  • Mäkelä , Niko; Stenroos, Matti; Sarvas, Jukka; Ilmoniemi, Risto J. (2018)

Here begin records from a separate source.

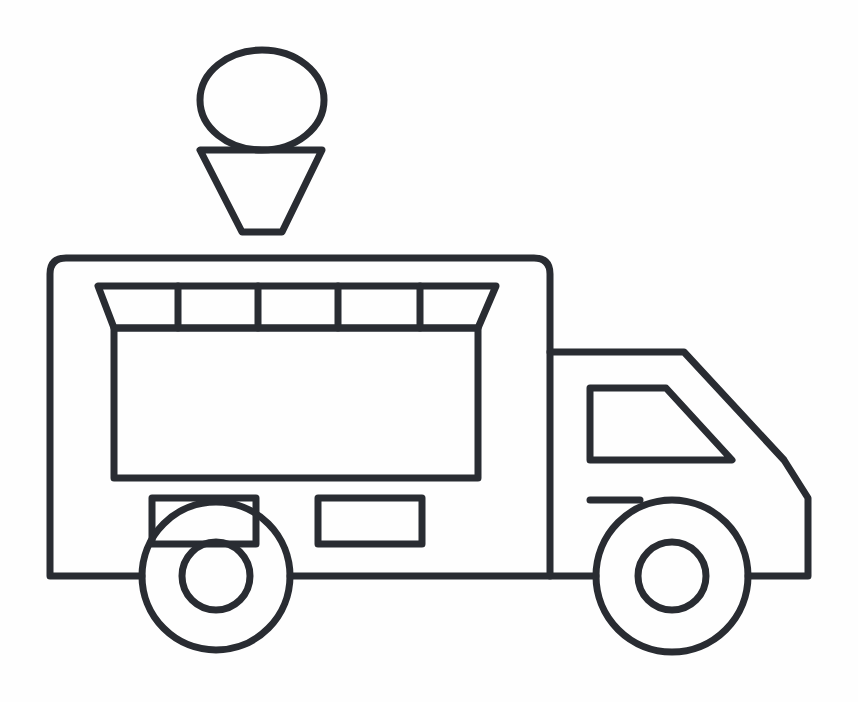
<!DOCTYPE html>
<html lang="en">
<head>
<meta charset="utf-8">
<title>Ice cream truck</title>
<style>
:root { --paper: #fefefe; --ink: #292c32; }
html, body { margin: 0; width: 858px; height: 702px; overflow: hidden; background: var(--paper); }
.truck { display: block; fill: none; stroke: var(--ink); stroke-width: 7; stroke-linecap: round; stroke-linejoin: round; }
</style>
</head>
<body>
<svg class="truck" width="858" height="702" viewBox="0 0 858 702" role="img" aria-label="Line drawing of an ice cream truck">
  <g id="ice-cream">
    <ellipse cx="262" cy="100" rx="62" ry="50"/>
    <polygon points="200,150 322,150 282,232 242,232"/>
  </g>
  <g id="body">
    <path d="M142 576H50V274Q50 258 66 258H534Q550 258 550 274V576"/>
    <path d="M290 576H596"/>
  </g>
  <g id="awning">
    <polygon points="98,286 496,286 478,328 114,328"/>
    <path d="M178 286V328M258 286V328M338 286V328M420 286V328"/>
  </g>
  <rect id="serving-window" x="114" y="328" width="364" height="150"/>
  <g id="panels">
    <rect x="152" y="498" width="104" height="46"/>
    <rect x="318" y="498" width="104" height="46"/>
  </g>
  <g id="cab">
    <path d="M550 352H684L784 460L808 498V576H748"/>
    <polygon points="590,388 666,388 732,460 590,460"/>
    <line x1="590" y1="500" x2="640" y2="500"/>
  </g>
  <g id="wheels">
    <circle cx="216" cy="576" r="74"/>
    <circle cx="216" cy="576" r="34"/>
    <circle cx="672" cy="576" r="76"/>
    <circle cx="672" cy="576" r="34"/>
  </g>
</svg>
</body>
</html>
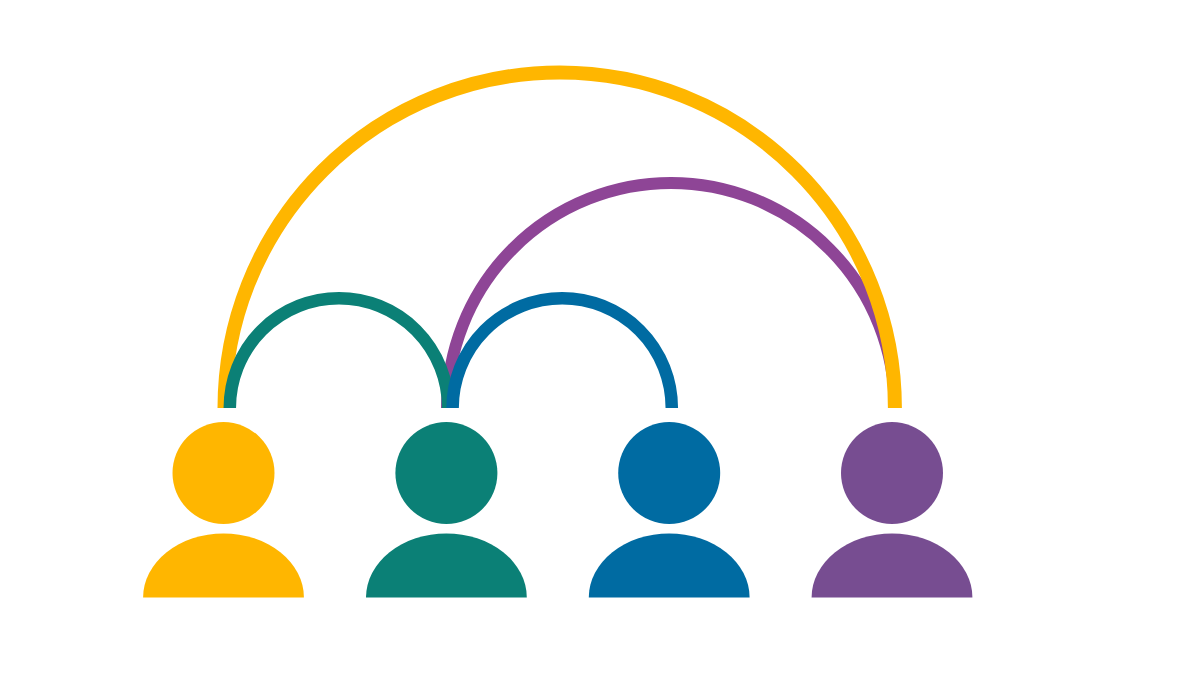
<!DOCTYPE html>
<html lang="en">
<head>
<meta charset="utf-8">
<title>Connected people</title>
<style>
:root {
  --paper: #ffffff;
  --yellow: #ffb600;
  --green: #0b8076;
  --blue: #006ba2;
  --violet: #774d91;
  --orchid: #8e4596;
}
html, body { margin: 0; background: var(--paper); overflow: hidden; }
.diagram { display: block; width: 1200px; height: 675px; }
.links path { fill: none; stroke-width: 12.5; }
.links .link-violet { stroke: var(--orchid); stroke-width: 12; }
.links .link-yellow { stroke: var(--yellow); stroke-width: 14; }
.links .link-green { stroke: var(--green); }
.links .link-blue { stroke: var(--blue); }
.person-yellow { fill: var(--yellow); }
.person-green { fill: var(--green); }
.person-blue { fill: var(--blue); }
.person-violet { fill: var(--violet); }
</style>
</head>
<body>
<svg class="diagram" viewBox="0 0 1200 675" role="img" aria-label="Four people joined by coloured arcs">
  <defs>
    <g id="person">
      <circle cy="473" r="51"/>
      <path d="M-80.4 597.5A80.4 64 0 0 1 80.4 597.5Z"/>
    </g>
  </defs>
  <g class="links">
    <path class="link-violet" d="M447 408A224 225 0 0 1 895 408"/>
    <path class="link-yellow" d="M224.5 408A335.2 335.5 0 0 1 894.9 408"/>
    <path class="link-green" d="M229.8 408A109.2 109.8 0 0 1 448.2 408"/>
    <path class="link-blue" d="M452.6 408A109.6 109.8 0 0 1 671.8 408"/>
  </g>
  <g class="people">
    <use class="person-yellow" href="#person" x="223.5"/>
    <use class="person-green" href="#person" x="446.4"/>
    <use class="person-blue" href="#person" x="669.2"/>
    <use class="person-violet" href="#person" x="892"/>
  </g>
</svg>
</body>
</html>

    Electrically active brain regions can be located applying MUltiple SIgnal Classification (MUSIC) on magneto-or electroencephalographic (MEG; EEG) data. We introduce a new MUSIC method, called truncated recursively-applied-and-projected MUSIC (TRAP-MUSIC). It corrects a hidden deficiency of the conventional RAP-MUSIC algorithm, which prevents estimation of the true number of brain-signal sources accurately. The correction is done by applying a sequential dimension reduction to the signal-subspace projection. We show that TRAP-MUSIC significantly improves the performance of MUSIC-type localization; in particular, it successfully and robustly locates active brain regions and estimates their number. We compare TRAP-MUSIC and RAP-MUSIC in simulations with varying key parameters, e.g., signal-to-noise ratio, correlation between source time-courses, and initial estimate for the dimension of the signal space. In addition, we validate TRAP-MUSIC with measured MEG data. We suggest that with the proposed TRAP-MUSIC method, MUSIC-type localization could become more reliable and suitable for various online and offline MEG and EEG applications.